The next frontier, shy of moving a team overseas, is for the league to have multiple non-U.S. games on the same day. I think that’s going to happen at some point. An “NFL: Around the World” showcase.
Melissa Jacobs: By 2022, Roger Goodell will fulfill his goal of a full-time franchise in London. This is a legacy play for the commissioner, so despite the inherent challenges, this gets done, even if the television contract is ultimately less than ideal from a financial perspective. (As of now, the league’s current deal with Sky Sports has been kept under wraps in terms of cost and revenue.)
Over the next six years, I believe the league adds to its schedule in London, perhaps even growing to an eight-game schedule to prep for the ebbs and flows of a permanent franchise’s home schedule. The league will never move its Thursday night marquee kickoff game to London but could add a second opening day game as an opening act of sorts to the main event. Teams involved have an extra three days to recover. Then the league moves up bye weeks to begin in Week 2 and schedules its London games accordingly. No traumatic effect on any particular team. That full slate of home games will at least mentally pave the way for a permanent franchise overseas, which will come from the current pool of teams and be called ...

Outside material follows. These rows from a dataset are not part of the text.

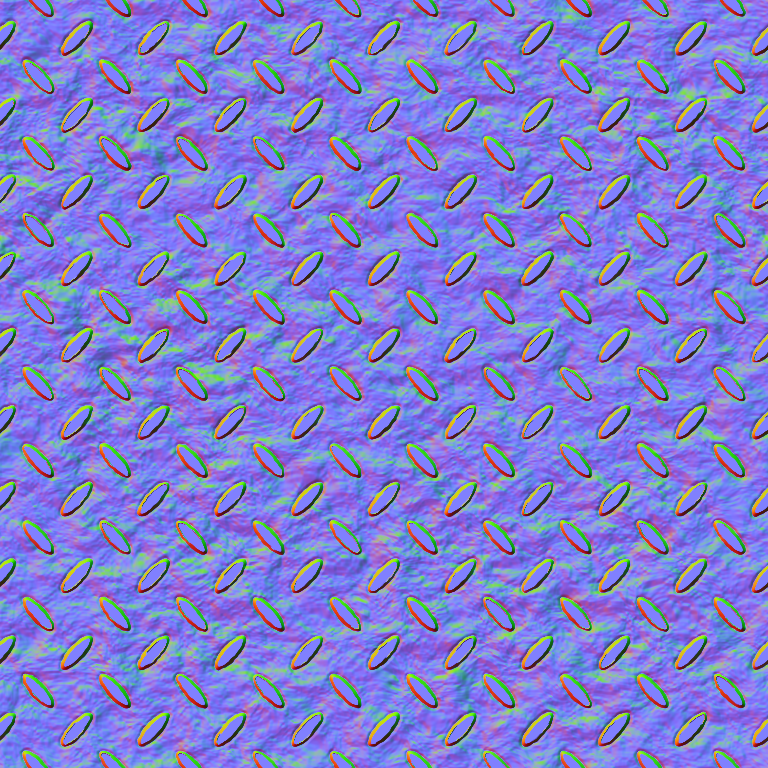
Reproduce this texture map procedurally as a three.js fragment shader.

```glsl
// Tiling normal map of tread plate: ten by ten pairs of crossed oval studs on rough cast metal.
varying vec2 vUv;

float hash(vec2 p) {
  return fract(sin(dot(p, vec2(127.1, 311.7))) * 43758.5453);
}

// Value noise that wraps after a whole number of lattice cells.
float noise(vec2 uv, vec2 period) {
  vec2 p = uv * period;
  vec2 i = floor(p);
  vec2 f = p - i;
  f = f * f * (3.0 - 2.0 * f);
  vec2 a = mod(i, period);
  vec2 b = mod(i + 1.0, period);
  return mix(mix(hash(a), hash(vec2(b.x, a.y)), f.x),
             mix(hash(vec2(a.x, b.y)), hash(b), f.x), f.y);
}

// Height of the rough ground; every octave has the same steepness.
float relief(vec2 uv) {
  vec2 period = vec2(27.0, 36.0);
  float height = 0.0;
  for (int i = 0; i < 4; i++) {
    height += noise(uv, period) / period.y;
    period *= 2.0;
  }
  return height;
}

// Signed distance to an upright ellipse in z, its outward direction in xy.
vec3 ellipse(vec2 p, vec2 radii) {
  float k = max(length(p / radii), 0.01);
  vec2 gradient = p / (radii * radii);
  float steepness = max(length(gradient), 0.01);
  return vec3(gradient / steepness, k * (k - 1.0) / steepness);
}

void main() {
  // Ground slope, on coordinates bent to hide the lattice
  vec2 warp = vec2(noise(vUv, vec2(31.0)), noise(vUv + 0.37, vec2(29.0)));
  vec2 uv = vUv + 0.012 * (warp - 0.5);
  float e = 0.0014;
  float here = relief(uv);
  vec2 grain = vec2(relief(uv + vec2(e, 0.0)), relief(uv + vec2(0.0, e))) - here;
  grain *= (0.24 + 0.14 * noise(vUv, vec2(7.0))) / e;
  grain.y += 0.6 * (grain.y * grain.y - 0.07);

  // Worn, ragged stud edges
  float ragged = 0.014 * (noise(vUv, vec2(190.0)) - 0.5);
  float wear = noise(vUv, vec2(67.0));
  float chipped = smoothstep(0.55, 0.75, noise(vUv, vec2(43.0)));

  // Two interleaved grids of studs, leaning opposite ways
  vec2 tilt = vec2(0.0);
  float ground = 1.0;
  for (int i = 0; i < 2; i++) {
    float side = float(i);
    vec2 p = fract(vUv * 10.0 + 0.5 * vec2(1.0 - side, side)) - 0.5;
    vec2 along = vec2(0.67 - 1.34 * side, 0.74);
    vec2 across = vec2(along.y, -along.x);
    vec3 stud = ellipse(vec2(dot(p, across), dot(p, along)), vec2(0.1, 0.28));
    vec2 outward = stud.x * across + stud.y * along;
    float d = stud.z + ragged;

    float rim = smoothstep(-0.045, -0.028, d) * (1.0 - smoothstep(-0.008, 0.012, d));
    float moat = smoothstep(0.0, 0.016, d) * (1.0 - smoothstep(0.02, 0.055, d));
    float chip = chipped * (1.0 - smoothstep(0.004, 0.014, abs(d + 0.034)));
    tilt += outward * (rim * (1.7 + 1.2 * wear) * (1.0 - 1.5 * chip) - 0.5 * moat);
    ground *= smoothstep(-0.045, 0.01, d);
  }

  // Pack the normal: red runs leftward, green upward, blue falls off with steepness
  vec3 n = normalize(vec3(tilt + grain * ground, 1.0));
  gl_FragColor = vec4(0.5 - 0.5 * n.x, 0.5 + 0.5 * n.y, n.z * n.z * n.z, 1.0);
}
```
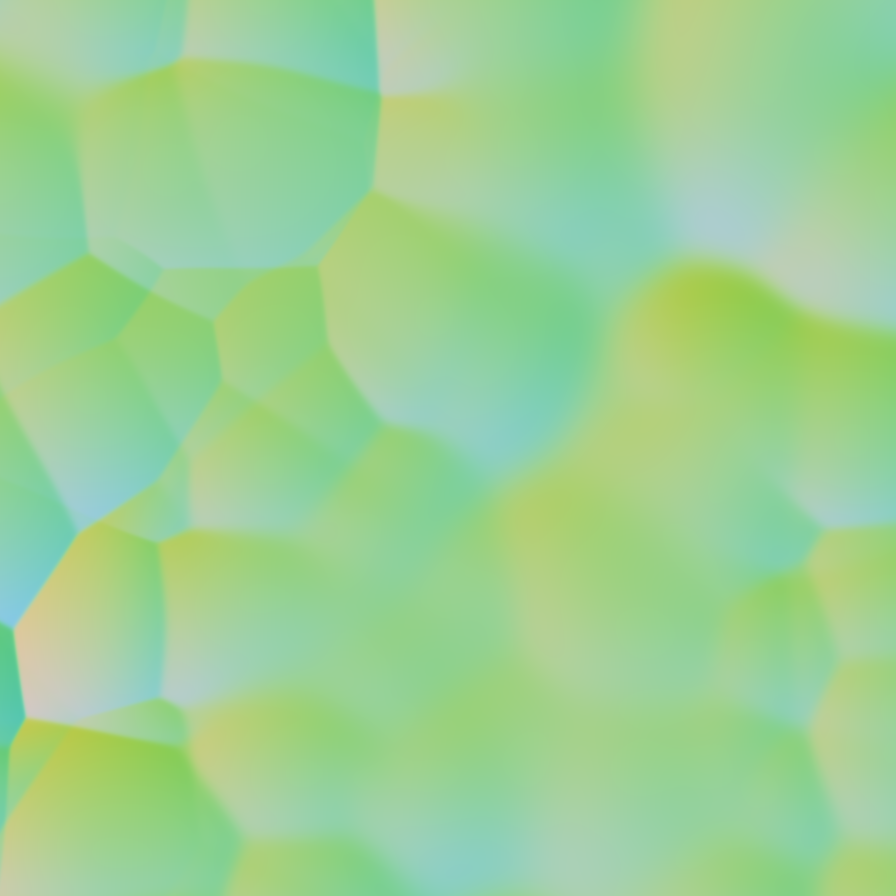
Reproduce this texture map procedurally as a Shadertoy shader.

```glsl
// Pastel green faceted cells, shaded by slope, with crisp and blurred creases.

#define CELLS 4.4          // main cells across the canvas
#define FINE_CELLS 5.3     // cells of the crossing layer
#define JITTER 0.86        // irregularity of the cell sites
#define WARP 0.16          // bending of the creases
#define SOFT 5.0           // crease sharpness where blurred
#define CRISP 60.0         // crease sharpness where hard
#define BASE vec3(0.607, 0.822, 0.574)
#define RED_SLOPE 0.30     // red lost from left to right of a cell
#define BLUE_SLOPE 0.41    // blue lost from bottom to top of a cell
#define GREEN_DIP 0.05     // green lost on steep slopes

vec2 hash2(vec2 p) {
    vec3 q = fract(vec3(p.xyx) * vec3(0.1031, 0.1030, 0.0973));
    q += dot(q, q.yzx + 33.33);
    return fract((q.xx + q.yz) * q.zy);
}

// Two independent channels of smooth value noise in 0..1
vec2 noise2(vec2 p) {
    vec2 i = floor(p), f = fract(p);
    f = f * f * f * (f * (f * 6.0 - 15.0) + 10.0);
    vec2 low = mix(hash2(i), hash2(i + vec2(1, 0)), f.x);
    vec2 high = mix(hash2(i + vec2(0, 1)), hash2(i + vec2(1, 1)), f.x);
    return mix(low, high, f.y);
}

// Offset from the nearest site, blended over the creases by sharpness
vec2 facetSlope(vec2 p, float sharpness, float seed) {
    vec2 cell = floor(p);
    vec2 sum = vec2(0.0);
    float total = 1e-30;
    for (int y = -2; y <= 2; y++)
    for (int x = -2; x <= 2; x++) {
        vec2 id = cell + vec2(x, y);
        vec2 site = id + 0.5 + JITTER * (hash2(id + seed) - 0.5);
        vec2 offset = p - site;
        float weight = exp(-sharpness * dot(offset, offset));
        sum += weight * offset;
        total += weight;
    }
    return sum / total;
}

void mainImage(out vec4 fragColor, in vec2 fragCoord) {
    vec2 uv = fragCoord / iResolution.y;

    // Crease sharpness drifts over the canvas, softer to the right
    vec2 drift = noise2(uv * 3.2 + 17.0);
    float crisp = smoothstep(0.15, 0.85, drift.x + 0.4 * (0.6 - uv.x));
    float sharpness = mix(SOFT, CRISP, crisp * crisp);

    // Two layers of cells, the second showing in patches
    vec2 bend = WARP * (noise2(uv * 4.0 + 41.0) - 0.5);
    vec2 mainSlope = facetSlope(uv * CELLS + bend + 3.0, sharpness, 11.0);
    vec2 fineSlope = facetSlope(uv * FINE_CELLS - 2.0 * bend + 7.0, sharpness, 73.0);
    float patches = smoothstep(0.5, 0.85, drift.y);
    vec2 slope = mix(mainSlope, fineSlope, 0.1 + 0.6 * patches);

    // A few areas flatten out
    float relief = noise2(uv * 2.6 + 59.0).x;
    slope *= mix(0.45, 1.12, smoothstep(0.1, 0.45, relief));

    // Sideways slope drives red, upward slope drives blue
    vec3 color = BASE;
    color.r -= RED_SLOPE * slope.x;
    color.b -= BLUE_SLOPE * slope.y;
    color.g -= GREEN_DIP * dot(slope, slope);
    fragColor = vec4(color, 1.0);
}
```
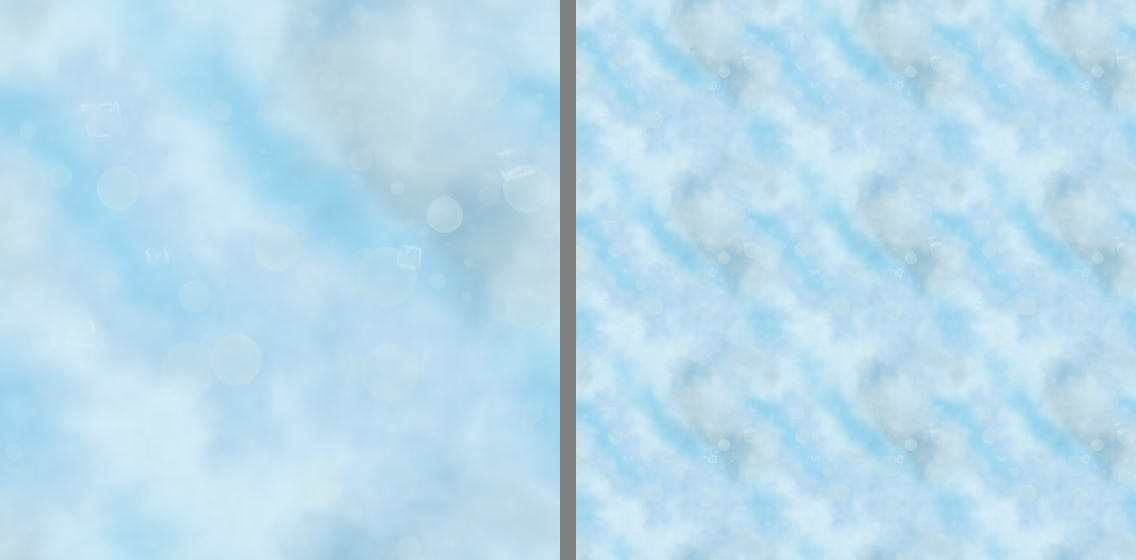
Left: one tile. Right: repeated 3 by 3.
This background is drawn by a three.js fragment shader. Its source:

```glsl
// Draws a soft pale blue sky haze with grey veils, faint bokeh discs and glassy shards; tiles on all sides.
#define SKY vec3(0.718, 0.852, 0.937)
#define LIGHT vec3(0.815, 0.918, 0.962)
#define CYAN vec3(0.600, 0.832, 0.930)
#define WARM_GREY vec3(0.722, 0.823, 0.862)
#define SLATE vec3(0.575, 0.742, 0.820)
#define BOKEH_TINT vec3(0.805, 0.895, 0.910)
#define GLOW_TINT vec3(0.850, 0.920, 0.958)
#define WARP 0.20
#define BOKEH_ALPHA 0.50
#define SHARD_ALPHA 0.42
#define MOTTLE 0.030
#define TAU 6.28319

varying vec2 vUv;

float hash(vec2 p) {
  return fract(sin(dot(p, vec2(127.1, 311.7))) * 43758.5453);
}

// Value noise that wraps after a whole number of cells
float noise(vec2 p, vec2 period, float seed) {
  vec2 cell = floor(p);
  vec2 f = p - cell;
  f = f * f * f * (f * (f * 6.0 - 15.0) + 10.0);
  vec2 a = mod(cell, period) + seed;
  vec2 b = mod(cell + 1.0, period) + seed;
  return mix(mix(hash(a), hash(vec2(b.x, a.y)), f.x),
             mix(hash(vec2(a.x, b.y)), hash(b), f.x), f.y);
}

float cloud(vec2 uv, float cells, float seed) {
  float sum = 0.0;
  float weight = 0.54;
  for (int i = 0; i < 4; i++) {
    sum += weight * noise(uv * cells, vec2(cells), seed + 17.0 * float(i));
    cells *= 2.0;
    weight *= 0.5;
  }
  return sum;
}

// Offset to one of the nine cells around a point
vec2 neighbour(int k) {
  float row = floor((float(k) + 0.5) / 3.0);
  return vec2(float(k) - 3.0 * row, row) - 1.0;
}

// Scattered discs; blur is the share of the radius that fades out
float discs(vec2 uv, float cells, float radius, float density, float blur, float seed) {
  float cover = 0.0;
  for (int k = 0; k < 9; k++) {
    vec2 cell = floor(uv * cells) + neighbour(k);
    vec2 id = mod(cell, cells) + seed;
    vec2 centre = (cell + vec2(hash(id + 3.3), hash(id + 7.7))) / cells;
    float d = length(uv - centre) / (radius * mix(0.45, 1.0, hash(id + 11.1)));
    float disc = 1.0 - smoothstep(1.0 - blur, 1.0, d);
    float rim = mix(0.8, 1.0, smoothstep(0.6, 0.95, d));
    float strength = mix(0.3, 1.0, hash(id + 19.9));
    cover = max(cover, disc * rim * strength * step(hash(id), density));
  }
  return cover;
}

// Faint rotated panes with broken bright edges and crumbs of light
float shards(vec2 uv, float cells, float seed) {
  float light = 0.0;
  float breaks = smoothstep(0.3, 0.75, noise(uv * 48.0, vec2(48.0), 5.0));
  float crumbs = smoothstep(0.5, 0.85, noise(uv * 96.0, vec2(96.0), 9.0));
  for (int k = 0; k < 9; k++) {
    vec2 cell = floor(uv * cells) + neighbour(k);
    vec2 id = mod(cell, cells) + seed;
    vec2 p = uv - (cell + vec2(hash(id + 2.1), hash(id + 5.3))) / cells;
    float angle = (hash(id + 8.9) - 0.5) * 0.9;
    p = vec2(cos(angle) * p.x - sin(angle) * p.y, sin(angle) * p.x + cos(angle) * p.y);
    p.x += p.y * 0.15;
    vec2 q = abs(p) - mix(0.016, 0.038, hash(id + 13.7)) * vec2(1.0, 0.9);
    float d = length(max(q, 0.0)) + min(max(q.x, q.y), 0.0);
    float edge = (1.0 - smoothstep(0.0008, 0.0045, abs(d))) * breaks;
    float inside = 1.0 - smoothstep(-0.004, 0.002, d);
    float dust = crumbs * breaks * (1.0 - smoothstep(-0.015, 0.02, d));
    float pane = 0.8 * edge + 0.2 * inside + 0.8 * dust;
    light = max(light, pane * step(hash(id), 0.5));
  }
  return min(light, 1.0);
}

void main() {
  vec2 uv = vUv;
  vec2 warped = uv + WARP * (vec2(cloud(uv, 3.0, 31.0), cloud(uv, 3.0, 57.0)) - 0.5);

  // Pale clouds
  float haze = cloud(warped, 4.0, 71.0);
  vec3 colour = mix(SKY, LIGHT, smoothstep(0.36, 0.70, haze));
  // Cyan bands falling to the right
  float band = 0.5 + 0.5 * cos(2.0 * TAU * (warped.x + warped.y - 0.27));
  float gaps = smoothstep(0.22, 0.62, cloud(warped, 3.0, 93.0));
  colour = mix(colour, CYAN, 0.95 * band * band * gaps);
  // Grey veil, steeper on its left side
  float spine = 0.76 - 0.13 * sin(TAU * (warped.y - 0.68));
  float across = fract(warped.x - spine + 0.5) - 0.5;
  float spread = mix(0.07, 0.15, smoothstep(-0.08, 0.08, across));
  float veil = exp(-across * across / (spread * spread));
  veil *= smoothstep(0.12, 0.7, 0.5 + 0.5 * cos(TAU * (warped.y - 0.68)));
  veil = max(veil, 0.75 * smoothstep(0.55, 0.78, cloud(warped, 3.0, 127.0)));
  float depth = smoothstep(0.12, -0.08, across + 0.4 * (haze - 0.5));
  colour = mix(colour, mix(WARM_GREY, SLATE, depth), 0.92 * veil);

  // Blurred glows and bokeh of three sizes
  colour = mix(colour, GLOW_TINT, 0.42 * discs(uv, 8.0, 0.075, 0.55, 1.0, 151.0));
  float bokeh = discs(uv, 5.0, 0.056, 0.5, 0.08, 173.0);
  bokeh = max(bokeh, 0.6 * discs(uv, 12.0, 0.026, 0.35, 0.16, 191.0));
  bokeh = max(bokeh, 0.6 * discs(uv, 28.0, 0.011, 0.25, 0.4, 211.0));
  colour = mix(colour, BOKEH_TINT, BOKEH_ALPHA * bokeh);
  // Glassy shards, then dappling at two scales that is strongest in red
  colour = mix(colour, vec3(0.9, 0.96, 0.98), SHARD_ALPHA * shards(uv, 4.0, 233.0));
  float dapple = 2.0 * cloud(uv, 10.0, 241.0) + cloud(uv, 32.0, 251.0) - 1.5;
  colour += MOTTLE * dapple * vec3(1.2, 0.8, 0.5);
  gl_FragColor = vec4(colour, 1.0);
}
```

The London Jaguars.
Bette Marston: As tempting as it is to envision the Jaguars and their international owner permanently across the pond, subjecting them to constant jet lag as they fly back and forth for games (or forcing them to spend long stints of the season in a hotel in the U.S., playing several away games in a row), it’s unlikely that the NFL will work out the logistics to fully support a team in another country. On top of that, the chances of a team willingly agreeing to play their home games in front of a crowd not incredibly familiar with the game is slim.
However, it’s no secret that Roger Goodell has money on the mind, and placing games all across Europe will reap benefits. Not only will regular-season NFL games continue to be played in London, but they’ll be scheduled all across Europe by the end of this decade. Paris, Berlin and Madrid, just to name a few, will be among the NFL’s top target cities.
In 2022, the first NFL game in South America will be on the schedule, held in Rio de Janeiro at the Maracanã stadium, the location of the 2014 World Cup final.
Eric Single: The same snarky comments follow the NFL’s schedule release ceremony almost every year: “We’re sending those sorry teams to London? What’d England ever do to us?” And while the constant presence of the Jaguars certainly messes with the curve, the sentiment should be a big hurdle for the NFL in the next seven years, no matter where in the world it takes its product.
Of the 12 London games played so far, only half ended within 10-point margins, and far fewer than that were generally praised for their quality of play. At some point between now and 2022, you would think the novelty of NFL football on European soil will wear off as international fans realize the huge gap between the pillow fight they see a handful of times a year in person and the sharp drama of the league’s best games on a weekly basis. Relocating the Jaguars may not do much to counter that generalization.
Did the league get a little unlucky when the Dolphins, Lions and Chiefs nosedived to start this season? Sure. But part of this series involves playing the lottery on which games will deliver on their stated billing, and the series organizers don’t seem like they’ve been trying too hard to draw up the type of canned intrigue America gets on most of its primetime NFL broadcasts.
Don't be surprised if the NFL pushes to send defending Super Bowl champions or pairs of marquee quarterbacks more consistently to try to keep the momentum going in international games down the road. By 2022, I expect to see the league rolling the dice with matchups on par with today’s Patriots–Colts or Ravens–Steelers tilts. They might still turn out to be ugly games, but the league will get points for trying.